Exposure to Filtered Sunlight
Since most paintings are not stored outdoors, their sunlight exposure is usually in the form of filtered sunlight, which is less harmful than unfiltered sunlight. Even clear window glass serves as a filter that will block out the most damaging UV rays. However, filtered light can damage a painting. Sunlight will cause some colors of oil paint to fade over time and can also cause varnish to darken. Display artwork in a location that is not directly opposite a window or try to keep the shades or blinds drawn in rooms where oil paintings are on display.
Lightfastness of Pigments
If you have notice fading occurring in an oil painting, you might see that some colors seem to fade quicker than others. This is because some pigments are more lightfast than others. Each tube of paint is labeled with a lightfast grade. Paints labeled I or II are identified as archival quality as they are the most lightfast. They should not fade if a painting is properly cared for. Paintings with higher lightfastness grades are more subject to fading and some paints, such as fluorescent colors, are not lightfast at all.
Varnish is a clear protective coating that is applied to a painting after the paint has fully dried than can help protect it from light and dirt. An improperly applied varnish can lead to a painting becoming faded or discolored over time. Because it takes oil paintings anywhere from a few months to a year to fully dry, artists who wish to apply varnish will need to wait a considerable amount of time before they do so. Varnish may also be applied later by a collector to preserve a painting and to protect it against fading and damage. If applied too soon, varnish bonds with the paint and cannot be removed without damaging the painting.

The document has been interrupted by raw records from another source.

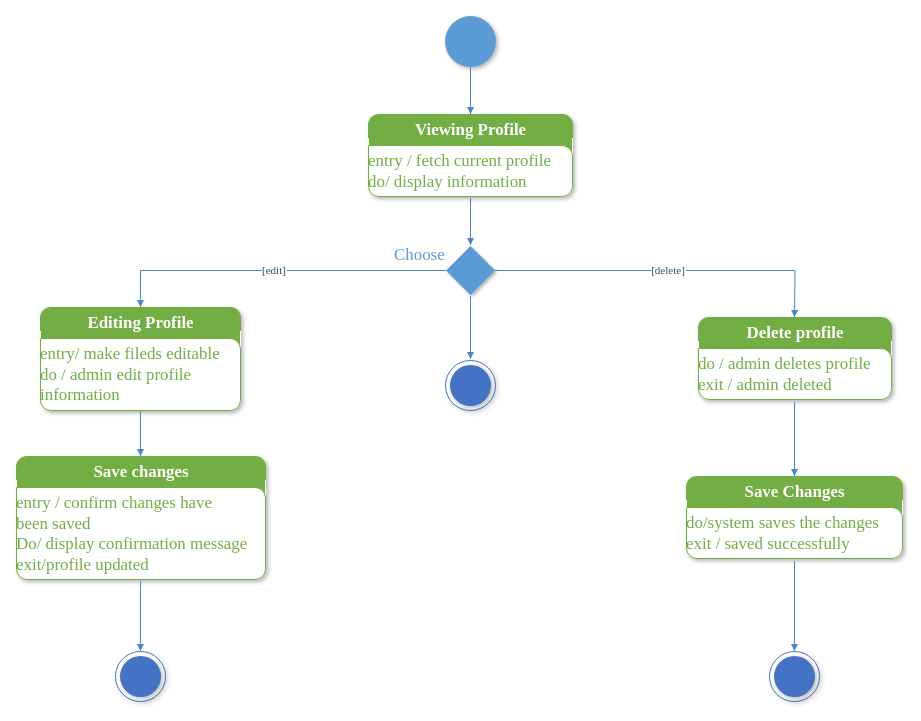
<!DOCTYPE html>
<html lang="en">
<head>
<meta charset="utf-8">
<title>Profile state diagram</title>
<style>
:root {
  --green: #72ae43;
  --sky: #5b9bd5;
  --royal: #4472c4;
  --line: #4a86bf;
  --label: #2f4f66;
  --paper: #ffffff;
  --shadow: 2px 2px 4px rgba(0, 0, 0, .3);
}
* { box-sizing: border-box; margin: 0; padding: 0; }
body { background: var(--paper); overflow: hidden; }
.diagram {
  position: relative;
  width: 921px;
  height: 721px;
  overflow: hidden;
  background: var(--paper);
  font: 16.9px/20.5px "Liberation Serif", serif;
}
.state {
  position: absolute;
  display: flex;
  flex-direction: column;
  border-radius: 11px;
  background:
    linear-gradient(var(--green), var(--green)) 0 0 / 100% 24px no-repeat,
    linear-gradient(var(--green), var(--green)) 1px 24px / calc(100% - 2px) 21px no-repeat,
    var(--paper);
  box-shadow: var(--shadow);
}
.state h2 {
  height: 31px;
  font-size: 16.9px;
  line-height: 31px;
  text-align: center;
  color: var(--paper);
}
.state p {
  flex: 1;
  padding-top: 5px;
  border: 1px solid var(--green);
  border-radius: 0 11px 11px 11px;
  background: var(--paper);
  color: var(--green);
  white-space: nowrap;
}
.state p span { display: block; margin-left: -1px; }
.viewing { left: 368px; top: 114px; width: 205px; height: 83px; }
.editing { left: 40px; top: 307px; width: 201px; height: 104px; }
.saving-edit { left: 16px; top: 456px; width: 250px; height: 124px; }
.deleting { left: 698px; top: 317px; width: 194px; height: 83px; }
.saving-delete { left: 686px; top: 476px; width: 217px; height: 83px; }
.start {
  position: absolute;
  left: 445px; top: 16px;
  width: 51px; height: 51px;
  border-radius: 50%;
  background: var(--sky);
  box-shadow: var(--shadow);
}
.end {
  position: absolute;
  width: 51px; height: 51px;
  border: 1px solid var(--royal);
  border-radius: 50%;
  padding: 4px;
  background: var(--paper);
  box-shadow: 2px 2px 5px rgba(0, 0, 0, .14);
}
.end i {
  display: block;
  width: 41px; height: 41px;
  border-radius: 50%;
  background: var(--royal);
  box-shadow: 2px 2px 5px rgba(0, 0, 0, .28);
}
.end-cancel { left: 445px; top: 360px; }
.end-edit { left: 115px; top: 651px; }
.end-delete { left: 769px; top: 651px; }
.choice-text {
  position: absolute;
  left: 394px; top: 245px;
  color: var(--sky);
}
.connectors { position: absolute; left: 0; top: 0; }
.connectors path { fill: none; stroke: var(--line); }
.connectors .tip { fill: var(--line); stroke: none; }
.connectors .choice { fill: var(--sky); filter: drop-shadow(2px 2px 1.5px rgba(0, 0, 0, .28)); }
.guard {
  position: absolute;
  top: 264px;
  height: 13px;
  font-size: 11px;
  line-height: 13px;
  text-align: center;
  text-indent: -1px;
  background: var(--paper);
  color: var(--label);
}
.guard-edit { left: 262px; width: 25px; }
.guard-delete { left: 651px; width: 35px; }
</style>
</head>
<body>
<main class="diagram">
  <div class="start" role="img" aria-label="Start"></div>

  <section class="state viewing">
    <h2>Viewing Profile</h2>
    <p><span>entry / fetch current profile</span><span>do/ display information</span></p>
  </section>

  <section class="state editing">
    <h2>Editing Profile</h2>
    <p><span>entry/ make fileds editable</span><span>do / admin edit profile<br>information</span></p>
  </section>

  <section class="state saving-edit">
    <h2>Save changes</h2>
    <p><span>entry / confirm changes have<br>been saved</span><span>Do/ display confirmation message</span><span>exit/profile updated</span></p>
  </section>

  <section class="state deleting">
    <h2>Delete profile</h2>
    <p><span>do / admin deletes profile</span><span>exit / admin deleted</span></p>
  </section>

  <section class="state saving-delete">
    <h2>Save Changes</h2>
    <p><span>do/system saves the changes</span><span>exit / saved successfully</span></p>
  </section>

  <div class="end end-cancel" role="img" aria-label="End"><i></i></div>
  <div class="end end-edit" role="img" aria-label="End"><i></i></div>
  <div class="end end-delete" role="img" aria-label="End"><i></i></div>

  <svg class="connectors" width="921" height="721" viewBox="0 0 921 721" aria-hidden="true">
    <defs>
      <marker id="arrow" markerUnits="userSpaceOnUse" markerWidth="7" markerHeight="7" refX="7" refY="3.5" orient="auto">
        <polygon class="tip" points="0,0 7,3.5 0,7"/>
      </marker>
    </defs>
    <g marker-end="url(#arrow)">
      <path d="M470.5 67V114"/>
      <path d="M470.5 198V245"/>
      <path d="M470.5 296V359"/>
      <path d="M446 270.5H140.5V307"/>
      <path d="M495 270.5H795L794.5 317"/>
      <path d="M140.5 412V456"/>
      <path d="M140.5 581V651"/>
      <path d="M794.5 402V476"/>
      <path d="M794.5 561V651"/>
    </g>
    <polygon class="choice" points="470.5,246 495,270.5 470.5,295 446,270.5"/>
  </svg>

  <p class="choice-text">Choose</p>
  <span class="guard guard-edit">[edit]</span>
  <span class="guard guard-delete">[delete]</span>
</main>
</body>
</html>
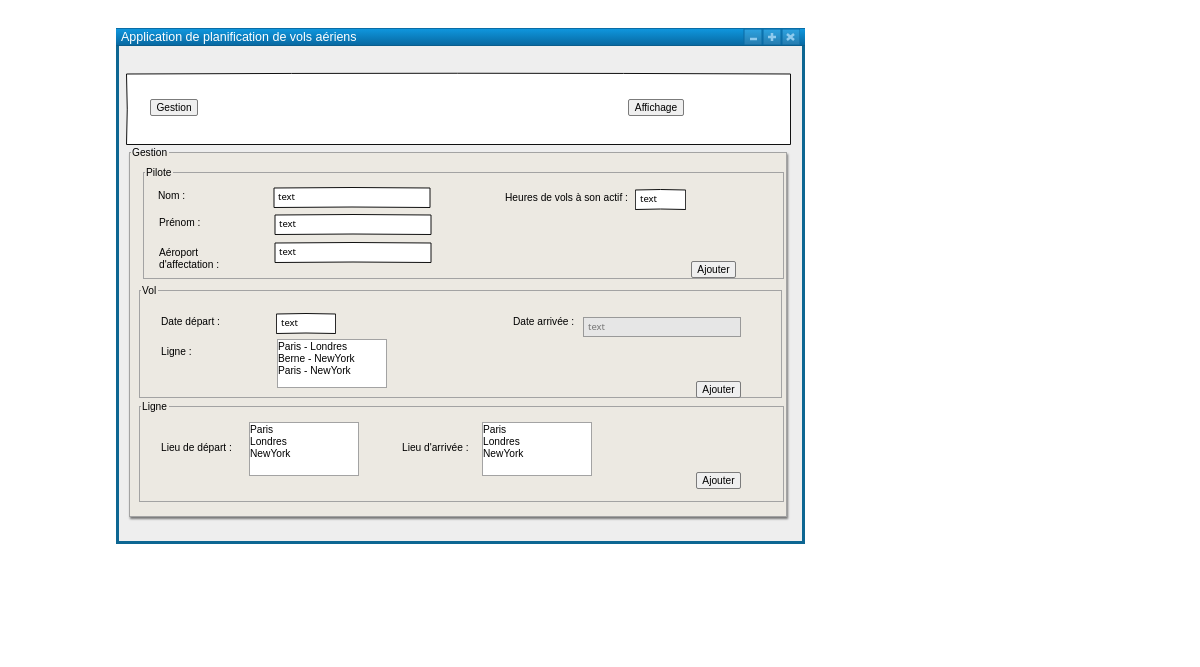
<!DOCTYPE html>
<html lang="fr">
<head>
<meta charset="utf-8">
<title>Application de planification de vols aériens</title>
<style>
:root {
  --frame: #0d6692; --bar-top: #0f96dd; --bar-bottom: #0869a2;
  --window: #eeeeee; --panel: #ece9e2; --line: #a3a3a3;
  --ink: #000; --paper: #fff; --muted: #777; --disabled: #e6e6e6;
}
* { box-sizing: border-box; margin: 0; padding: 0; }
body {
  width: 1200px; height: 667px; overflow: hidden; padding: 28px 0 0 116px;
  background: var(--paper); color: var(--ink);
  font: 10.2px/12px "Liberation Sans", Arial, sans-serif;
}
.window {
  width: 689px; height: 516px; display: flex; flex-direction: column;
  background: var(--window); border: solid var(--frame); border-width: 0 3px 3px;
}
.title-bar {
  flex: none; height: 18px; margin: 0 -3px; padding: 0 5px;
  display: flex; justify-content: space-between; align-items: center;
  background: linear-gradient(var(--bar-top), var(--bar-bottom));
  border-top: 1px solid #0a6da6; border-bottom: 1px solid #0a5d8c; color: var(--paper);
}
.title-bar h1 { font-size: 12.5px; line-height: 16px; font-weight: 400; }
.window-controls { display: block; width: 57px; height: 16px; }
.toolbar {
  position: relative; flex: none; width: 665px; height: 72px; margin: 27px 0 0 7px;
  padding: 26px 107px 0 24px; display: flex; justify-content: space-between; align-items: flex-start;
}
.outline { position: absolute; left: 0; top: 0; width: 100%; height: 100%; overflow: visible; }
.button {
  position: relative; height: 17px; line-height: 16px; text-align: center; white-space: nowrap;
  color: var(--ink); text-decoration: none; background: #efefef;
  border: 1px solid #7b7b7b; border-radius: 2px;
}
.tab-manage { width: 48px; }
.tab-view { width: 56px; }
.group { position: relative; border: 1px solid var(--line); }
.group > h2, .group > h3 {
  position: absolute; left: 1px; top: -6px; padding: 0 2px 0 1px;
  font-size: inherit; font-weight: 400; background: var(--panel);
}
.management {
  flex: none; width: 658px; height: 365px; margin: 7px 0 0 10px; padding-top: 19px;
  display: flex; flex-direction: column; background: var(--panel);
  box-shadow: 1px 2px 2px #777;
}
.management > h2 { background: linear-gradient(var(--window) 45%, var(--panel) 45%); }
.form { display: grid; flex: none; align-items: start; }
.form > p { white-space: nowrap; }
.pilot {
  width: 641px; height: 107px; margin-left: 13px; padding: 14px 0 0 14px;
  grid-template: 27px 28px 20px 16px / 115px 232px 130px 56px 45px;
}
.flight {
  width: 643px; height: 108px; margin: 11px 0 0 9px; padding: 22px 0 0 21px;
  grid-template: 26px 41px 17px / 115px 237px 70px 113px 45px;
}
.route {
  width: 645px; height: 96px; margin: 8px 0 0 9px; padding: 15px 0 0 21px;
  grid-template: 67px / 88px 153px 80px 214px 45px;
}
.field {
  position: relative; width: 158px; height: 21px; padding-left: 5px;
  font: 9.5px/20px "Noto Sans", "Open Sans", sans-serif;
}
.field span { position: relative; }
.field.hours { width: 51px; margin-top: 2px; }
.field.date { width: 60px; }
.field.disabled {
  height: 20px; line-height: 18px; margin-top: 4px; grid-column: 4 / 6;
  color: var(--muted); background: var(--disabled); border: 1px solid #999; padding-left: 4px;
}
.indent { margin-left: 1px; }
.pilot > p { margin-top: 3px; }
.pilot > .hours-label { margin-top: 5px; }
.pilot > .airport-label { margin-top: 5px; }
.pilot > .button { grid-area: 4 / 5; margin-top: -1px; }
.flight > p { margin-top: 3px; }
.flight > .line-label { margin-top: 7px; }
.flight > .button { grid-area: 3 / 5; margin-top: 1px; }
.route > p { margin-top: 20px; }
.route > .button { margin-top: 50px; }
.list {
  width: 110px; height: 49px; padding-top: 1px; list-style: none; white-space: nowrap;
  background: var(--paper); border: 1px solid var(--line);
}
.flight > .list { grid-area: 2 / 2 / 4 / 3; }
.route > .list { height: 54px; }
</style>
</head>
<body>
<svg width="0" height="0" style="position:absolute" aria-hidden="true">
  <defs>
    <symbol id="field-outline" viewBox="0 0 158 21" preserveAspectRatio="none">
      <path d="M1 1Q79 0 157 1V20.5Q79 19.5 1 20.5Z" fill="#fff" stroke="#111" vector-effect="non-scaling-stroke"/>
    </symbol>
  </defs>
</svg>
<main class="window">
  <header class="title-bar">
    <h1>Application de planification de vols aériens</h1>
    <svg class="window-controls" viewBox="0 0 57 16" aria-hidden="true">
      <g fill="#fff" fill-opacity=".12" stroke="#0b6ba3">
        <rect x="1" y="0" width="18" height="16"/>
        <rect x="20" y="0" width="18" height="16"/>
        <rect x="39" y="0" width="18" height="16"/>
      </g>
      <g stroke="#8fcbee" stroke-width="2.5" fill="none">
        <path d="M7 10H14"/>
        <path d="M25 8H33M29 4V12"/>
        <path d="M44 5L51 11M51 5L44 11"/>
      </g>
    </svg>
  </header>

  <nav class="toolbar">
    <svg class="outline" viewBox="0 0 665 72" aria-hidden="true">
      <path d="M0.5 1Q330 -0.5 664.5 1V71.5H0.5Q2 36 0.5 1Z" fill="#fff" stroke="#111"/>
    </svg>
    <a class="button tab-manage" href="#">Gestion</a>
    <a class="button tab-view" href="#">Affichage</a>
  </nav>

  <section class="group management">
    <h2>Gestion</h2>

    <section class="group form pilot">
      <h3>Pilote</h3>
      <p>Nom :</p>
      <div class="field"><svg class="outline" aria-hidden="true"><use href="#field-outline" width="100%" height="100%"/></svg><span>text</span></div>
      <p class="hours-label">Heures de vols à son actif :</p>
      <div class="field hours"><svg class="outline" aria-hidden="true"><use href="#field-outline" width="100%" height="100%"/></svg><span>text</span></div>
      <p class="indent" style="grid-area:2/1">Prénom :</p>
      <div class="field indent" style="grid-area:2/2"><svg class="outline" aria-hidden="true"><use href="#field-outline" width="100%" height="100%"/></svg><span>text</span></div>
      <p class="airport-label indent" style="grid-area:3/1">Aéroport<br>d'affectation :</p>
      <div class="field indent" style="grid-area:3/2"><svg class="outline" aria-hidden="true"><use href="#field-outline" width="100%" height="100%"/></svg><span>text</span></div>
      <a class="button" href="#">Ajouter</a>
    </section>

    <section class="group form flight">
      <h3>Vol</h3>
      <p>Date départ :</p>
      <div class="field date"><svg class="outline" aria-hidden="true"><use href="#field-outline" width="100%" height="100%"/></svg><span>text</span></div>
      <p>Date arrivée :</p>
      <div class="field disabled"><span>text</span></div>
      <p class="line-label" style="grid-area:2/1">Ligne :</p>
      <ul class="list indent">
        <li>Paris - Londres</li>
        <li>Berne - NewYork</li>
        <li>Paris - NewYork</li>
      </ul>
      <a class="button" href="#">Ajouter</a>
    </section>

    <section class="group form route">
      <h3>Ligne</h3>
      <p>Lieu de départ :</p>
      <ul class="list">
        <li>Paris</li>
        <li>Londres</li>
        <li>NewYork</li>
      </ul>
      <p>Lieu d'arrivée :</p>
      <ul class="list">
        <li>Paris</li>
        <li>Londres</li>
        <li>NewYork</li>
      </ul>
      <a class="button" href="#">Ajouter</a>
    </section>
  </section>
</main>
</body>
</html>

As a result, these paintings can become discolored and dull with age and there is little that can be done to restore them.
Lissabeth Ross began her career in journalism in 2005 as a staff writer for the "Journal of the Pocono Plateau." In addition to writing for several different newspapers, she served as the editor of the travel publication "News of The Poconos." She holds a Bachelor of Arts in English from Rutgers University.